hollowakimbo-leadOn February 11th, Hollow & Akimbo released their first self-titled LP. I wasn’t initially planning on reviewing this album, until I couldn’t stop listening for nearly a week straight and realized I’d caught Hollow & Akimbo fever. The album is a grossly overlooked work of understated tracks that manage show tremendous caliber in the independent genre.

They create a curious brand of psychedelic rock by layering intricate textures of electronic elements overtop rock melodies and loops that emerges in a category of its own. The debut single “Singularity,” sets itself apart from the pack as a cavernous pop song that weaves through both electronic and rock genres seamlessly.

Photo by Bruno Postigo

Photo by Bruno Postigo

The vocals have a Born Ruffians and French Casettes edge and weigh heavily on the emotional aspect of the tracks.

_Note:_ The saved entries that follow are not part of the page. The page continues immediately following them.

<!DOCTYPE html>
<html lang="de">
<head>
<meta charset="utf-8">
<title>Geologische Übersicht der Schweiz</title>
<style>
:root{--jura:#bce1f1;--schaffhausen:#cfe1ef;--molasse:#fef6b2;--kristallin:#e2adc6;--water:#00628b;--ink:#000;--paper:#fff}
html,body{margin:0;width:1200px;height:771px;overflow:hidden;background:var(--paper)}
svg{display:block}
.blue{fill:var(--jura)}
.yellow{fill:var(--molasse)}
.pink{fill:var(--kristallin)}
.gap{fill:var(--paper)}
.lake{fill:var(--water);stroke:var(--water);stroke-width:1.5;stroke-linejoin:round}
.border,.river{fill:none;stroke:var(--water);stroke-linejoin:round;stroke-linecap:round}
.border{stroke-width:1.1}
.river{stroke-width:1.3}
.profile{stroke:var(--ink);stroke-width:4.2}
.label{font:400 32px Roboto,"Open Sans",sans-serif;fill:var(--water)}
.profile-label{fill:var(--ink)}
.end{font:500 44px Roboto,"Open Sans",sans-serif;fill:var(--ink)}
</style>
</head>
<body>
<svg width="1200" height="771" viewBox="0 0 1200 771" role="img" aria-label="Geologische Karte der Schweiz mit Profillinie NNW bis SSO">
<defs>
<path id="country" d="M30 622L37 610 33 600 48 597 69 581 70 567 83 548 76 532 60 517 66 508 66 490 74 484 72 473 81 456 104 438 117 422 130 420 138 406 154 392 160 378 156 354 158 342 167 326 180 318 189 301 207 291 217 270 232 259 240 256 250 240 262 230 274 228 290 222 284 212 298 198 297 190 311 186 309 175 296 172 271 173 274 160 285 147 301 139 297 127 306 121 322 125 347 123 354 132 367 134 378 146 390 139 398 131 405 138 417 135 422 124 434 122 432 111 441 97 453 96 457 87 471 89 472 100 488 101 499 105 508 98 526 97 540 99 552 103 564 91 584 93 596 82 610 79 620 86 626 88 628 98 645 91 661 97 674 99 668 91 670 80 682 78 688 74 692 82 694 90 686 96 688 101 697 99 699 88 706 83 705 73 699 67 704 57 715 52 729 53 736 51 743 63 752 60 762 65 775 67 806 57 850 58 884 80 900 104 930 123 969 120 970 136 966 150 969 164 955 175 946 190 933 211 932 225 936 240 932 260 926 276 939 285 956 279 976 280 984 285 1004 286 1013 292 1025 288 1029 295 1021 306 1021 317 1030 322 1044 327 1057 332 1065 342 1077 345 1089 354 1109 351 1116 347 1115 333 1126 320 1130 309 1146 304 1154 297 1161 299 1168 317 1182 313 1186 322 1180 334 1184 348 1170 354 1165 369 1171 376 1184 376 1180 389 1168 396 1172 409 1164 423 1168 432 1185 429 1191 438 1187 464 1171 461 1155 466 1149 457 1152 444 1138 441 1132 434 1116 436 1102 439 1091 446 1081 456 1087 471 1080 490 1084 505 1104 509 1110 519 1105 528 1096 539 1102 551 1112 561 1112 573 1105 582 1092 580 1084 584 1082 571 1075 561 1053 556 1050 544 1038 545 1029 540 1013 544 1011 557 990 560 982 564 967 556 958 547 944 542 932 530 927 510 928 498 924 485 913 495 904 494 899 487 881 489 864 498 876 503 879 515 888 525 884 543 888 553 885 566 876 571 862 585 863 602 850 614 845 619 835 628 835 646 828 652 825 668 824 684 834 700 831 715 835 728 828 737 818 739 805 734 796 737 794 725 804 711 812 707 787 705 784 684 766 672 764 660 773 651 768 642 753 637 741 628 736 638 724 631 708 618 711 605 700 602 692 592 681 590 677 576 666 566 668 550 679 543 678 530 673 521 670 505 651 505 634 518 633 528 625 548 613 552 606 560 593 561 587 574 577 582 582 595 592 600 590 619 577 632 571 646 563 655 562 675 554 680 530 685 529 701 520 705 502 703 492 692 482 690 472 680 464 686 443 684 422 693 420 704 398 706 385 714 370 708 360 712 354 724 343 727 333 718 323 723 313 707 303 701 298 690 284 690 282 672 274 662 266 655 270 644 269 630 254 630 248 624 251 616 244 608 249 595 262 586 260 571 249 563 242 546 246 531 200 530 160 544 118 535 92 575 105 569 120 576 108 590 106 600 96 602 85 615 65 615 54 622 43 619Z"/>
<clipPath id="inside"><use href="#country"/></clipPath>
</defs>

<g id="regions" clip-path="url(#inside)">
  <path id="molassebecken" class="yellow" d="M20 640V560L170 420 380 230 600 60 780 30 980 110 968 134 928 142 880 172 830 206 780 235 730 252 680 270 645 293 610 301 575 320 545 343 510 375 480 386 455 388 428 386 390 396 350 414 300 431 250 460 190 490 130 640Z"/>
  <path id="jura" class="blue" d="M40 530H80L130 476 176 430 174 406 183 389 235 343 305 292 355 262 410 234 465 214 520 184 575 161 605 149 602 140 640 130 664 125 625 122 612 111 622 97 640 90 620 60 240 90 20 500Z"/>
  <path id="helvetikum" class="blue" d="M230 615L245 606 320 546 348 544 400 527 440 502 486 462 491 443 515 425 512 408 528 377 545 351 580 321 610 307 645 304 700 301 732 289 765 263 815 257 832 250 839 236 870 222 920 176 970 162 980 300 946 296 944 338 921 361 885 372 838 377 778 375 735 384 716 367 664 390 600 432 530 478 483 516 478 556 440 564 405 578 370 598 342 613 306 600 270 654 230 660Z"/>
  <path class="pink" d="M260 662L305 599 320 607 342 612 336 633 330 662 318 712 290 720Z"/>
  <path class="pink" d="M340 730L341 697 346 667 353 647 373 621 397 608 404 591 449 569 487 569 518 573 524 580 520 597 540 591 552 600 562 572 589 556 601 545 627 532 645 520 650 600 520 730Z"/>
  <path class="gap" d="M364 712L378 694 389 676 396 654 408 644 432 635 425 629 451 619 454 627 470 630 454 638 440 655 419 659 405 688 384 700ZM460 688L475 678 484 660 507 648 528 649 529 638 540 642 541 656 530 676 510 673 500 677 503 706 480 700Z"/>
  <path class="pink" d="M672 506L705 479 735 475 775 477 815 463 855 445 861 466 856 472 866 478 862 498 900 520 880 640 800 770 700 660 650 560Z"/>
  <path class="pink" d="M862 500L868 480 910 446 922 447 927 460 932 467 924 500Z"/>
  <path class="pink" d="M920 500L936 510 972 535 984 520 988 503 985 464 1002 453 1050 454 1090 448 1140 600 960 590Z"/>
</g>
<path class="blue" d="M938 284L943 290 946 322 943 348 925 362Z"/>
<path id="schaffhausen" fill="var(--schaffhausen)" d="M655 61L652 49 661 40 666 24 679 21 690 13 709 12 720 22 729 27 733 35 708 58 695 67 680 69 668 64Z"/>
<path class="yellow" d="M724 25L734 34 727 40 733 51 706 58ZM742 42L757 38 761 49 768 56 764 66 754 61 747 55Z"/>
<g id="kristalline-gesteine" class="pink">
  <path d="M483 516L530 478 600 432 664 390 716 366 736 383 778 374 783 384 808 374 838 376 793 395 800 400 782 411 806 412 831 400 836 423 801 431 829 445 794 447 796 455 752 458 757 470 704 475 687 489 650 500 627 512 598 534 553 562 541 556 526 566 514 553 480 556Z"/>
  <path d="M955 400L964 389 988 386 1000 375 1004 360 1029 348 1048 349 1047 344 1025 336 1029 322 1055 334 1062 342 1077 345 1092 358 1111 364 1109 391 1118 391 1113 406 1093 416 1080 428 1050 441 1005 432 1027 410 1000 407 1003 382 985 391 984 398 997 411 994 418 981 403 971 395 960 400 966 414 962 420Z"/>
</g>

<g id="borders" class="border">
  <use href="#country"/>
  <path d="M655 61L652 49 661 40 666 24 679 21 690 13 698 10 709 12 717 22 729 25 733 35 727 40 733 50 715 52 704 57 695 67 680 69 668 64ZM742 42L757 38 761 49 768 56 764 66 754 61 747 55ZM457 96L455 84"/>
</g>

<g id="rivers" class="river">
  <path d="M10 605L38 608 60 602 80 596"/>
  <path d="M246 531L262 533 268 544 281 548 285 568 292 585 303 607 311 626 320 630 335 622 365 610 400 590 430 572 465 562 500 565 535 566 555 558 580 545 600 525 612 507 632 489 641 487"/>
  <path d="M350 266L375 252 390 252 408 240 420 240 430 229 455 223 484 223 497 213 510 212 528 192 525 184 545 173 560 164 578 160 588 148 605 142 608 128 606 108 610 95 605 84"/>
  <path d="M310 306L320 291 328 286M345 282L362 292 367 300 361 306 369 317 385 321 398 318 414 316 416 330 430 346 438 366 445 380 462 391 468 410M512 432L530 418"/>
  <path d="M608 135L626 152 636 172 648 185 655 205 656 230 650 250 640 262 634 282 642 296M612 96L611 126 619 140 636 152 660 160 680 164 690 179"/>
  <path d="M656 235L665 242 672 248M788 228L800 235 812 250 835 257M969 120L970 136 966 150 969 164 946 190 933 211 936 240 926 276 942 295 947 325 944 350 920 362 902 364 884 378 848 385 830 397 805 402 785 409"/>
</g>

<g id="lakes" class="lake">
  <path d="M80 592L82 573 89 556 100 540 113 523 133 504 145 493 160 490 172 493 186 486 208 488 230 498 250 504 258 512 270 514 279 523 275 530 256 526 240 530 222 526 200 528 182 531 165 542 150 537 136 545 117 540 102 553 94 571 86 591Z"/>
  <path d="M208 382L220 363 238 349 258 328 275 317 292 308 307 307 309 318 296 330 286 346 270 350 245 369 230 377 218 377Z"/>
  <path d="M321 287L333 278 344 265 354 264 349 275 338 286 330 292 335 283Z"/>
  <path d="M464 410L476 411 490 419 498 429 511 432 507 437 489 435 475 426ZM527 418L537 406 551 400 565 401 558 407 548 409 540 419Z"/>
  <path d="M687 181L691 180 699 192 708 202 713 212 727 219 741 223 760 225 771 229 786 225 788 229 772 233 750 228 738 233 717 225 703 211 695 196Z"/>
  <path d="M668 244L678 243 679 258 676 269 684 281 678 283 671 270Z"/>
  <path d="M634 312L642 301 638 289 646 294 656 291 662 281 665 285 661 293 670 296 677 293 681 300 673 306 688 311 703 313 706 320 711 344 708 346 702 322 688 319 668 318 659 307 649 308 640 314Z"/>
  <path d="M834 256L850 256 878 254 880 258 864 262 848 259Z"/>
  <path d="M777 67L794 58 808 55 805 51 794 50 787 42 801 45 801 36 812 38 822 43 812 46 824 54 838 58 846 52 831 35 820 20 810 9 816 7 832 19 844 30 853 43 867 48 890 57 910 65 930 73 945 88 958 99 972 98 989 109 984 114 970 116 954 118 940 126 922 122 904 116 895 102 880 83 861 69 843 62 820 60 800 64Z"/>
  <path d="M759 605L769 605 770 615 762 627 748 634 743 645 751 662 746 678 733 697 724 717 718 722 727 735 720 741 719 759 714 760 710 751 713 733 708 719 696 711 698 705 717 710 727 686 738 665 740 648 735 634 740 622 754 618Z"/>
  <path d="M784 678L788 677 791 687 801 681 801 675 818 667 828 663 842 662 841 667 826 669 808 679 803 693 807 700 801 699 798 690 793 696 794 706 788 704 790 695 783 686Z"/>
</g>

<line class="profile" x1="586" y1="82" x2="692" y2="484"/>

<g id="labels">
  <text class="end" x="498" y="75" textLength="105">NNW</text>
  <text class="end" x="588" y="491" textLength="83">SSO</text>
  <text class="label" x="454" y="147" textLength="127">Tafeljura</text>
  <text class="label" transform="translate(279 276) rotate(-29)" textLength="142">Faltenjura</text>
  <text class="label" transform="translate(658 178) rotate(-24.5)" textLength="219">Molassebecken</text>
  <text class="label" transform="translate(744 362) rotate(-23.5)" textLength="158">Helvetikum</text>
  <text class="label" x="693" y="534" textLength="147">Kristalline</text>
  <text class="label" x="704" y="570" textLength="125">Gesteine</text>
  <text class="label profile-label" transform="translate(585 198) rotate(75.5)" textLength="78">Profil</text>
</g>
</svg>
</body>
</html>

The earnest vocals, resonant lyrics and gritty guitars showcase the trio’s dexterity with molding something significantly poignant.

The sounds take a shadowy turn on “Fever Dreams,” which takes on a more ghostly, psychedelic sound with screeching electronic sounds layered over whistling guitars. Tracks like “Still Life” and “Lucky Stars” take on a softer vibe with demure vocals and chipper electronics, while “The One Who Has to Carry You Home” just reminds us what a great indie song should sound like.

Jon Visger, Brian Konicek and Mike Higgins wrote, recorded and mixed the album entirely themselves, recording in basements, attics and closets to create an evolving complication of ten experimental, genre-bridging tracks.

The threesome also released an EP of “Singularity” remixes arranged by producers like Com Cruise, Osborne and Dale Earnhardt Jr. Jr. earlier this year. Check out Hollow & Akimbo’s debut LP—it’s just good enough that I might be the band’s first groupie.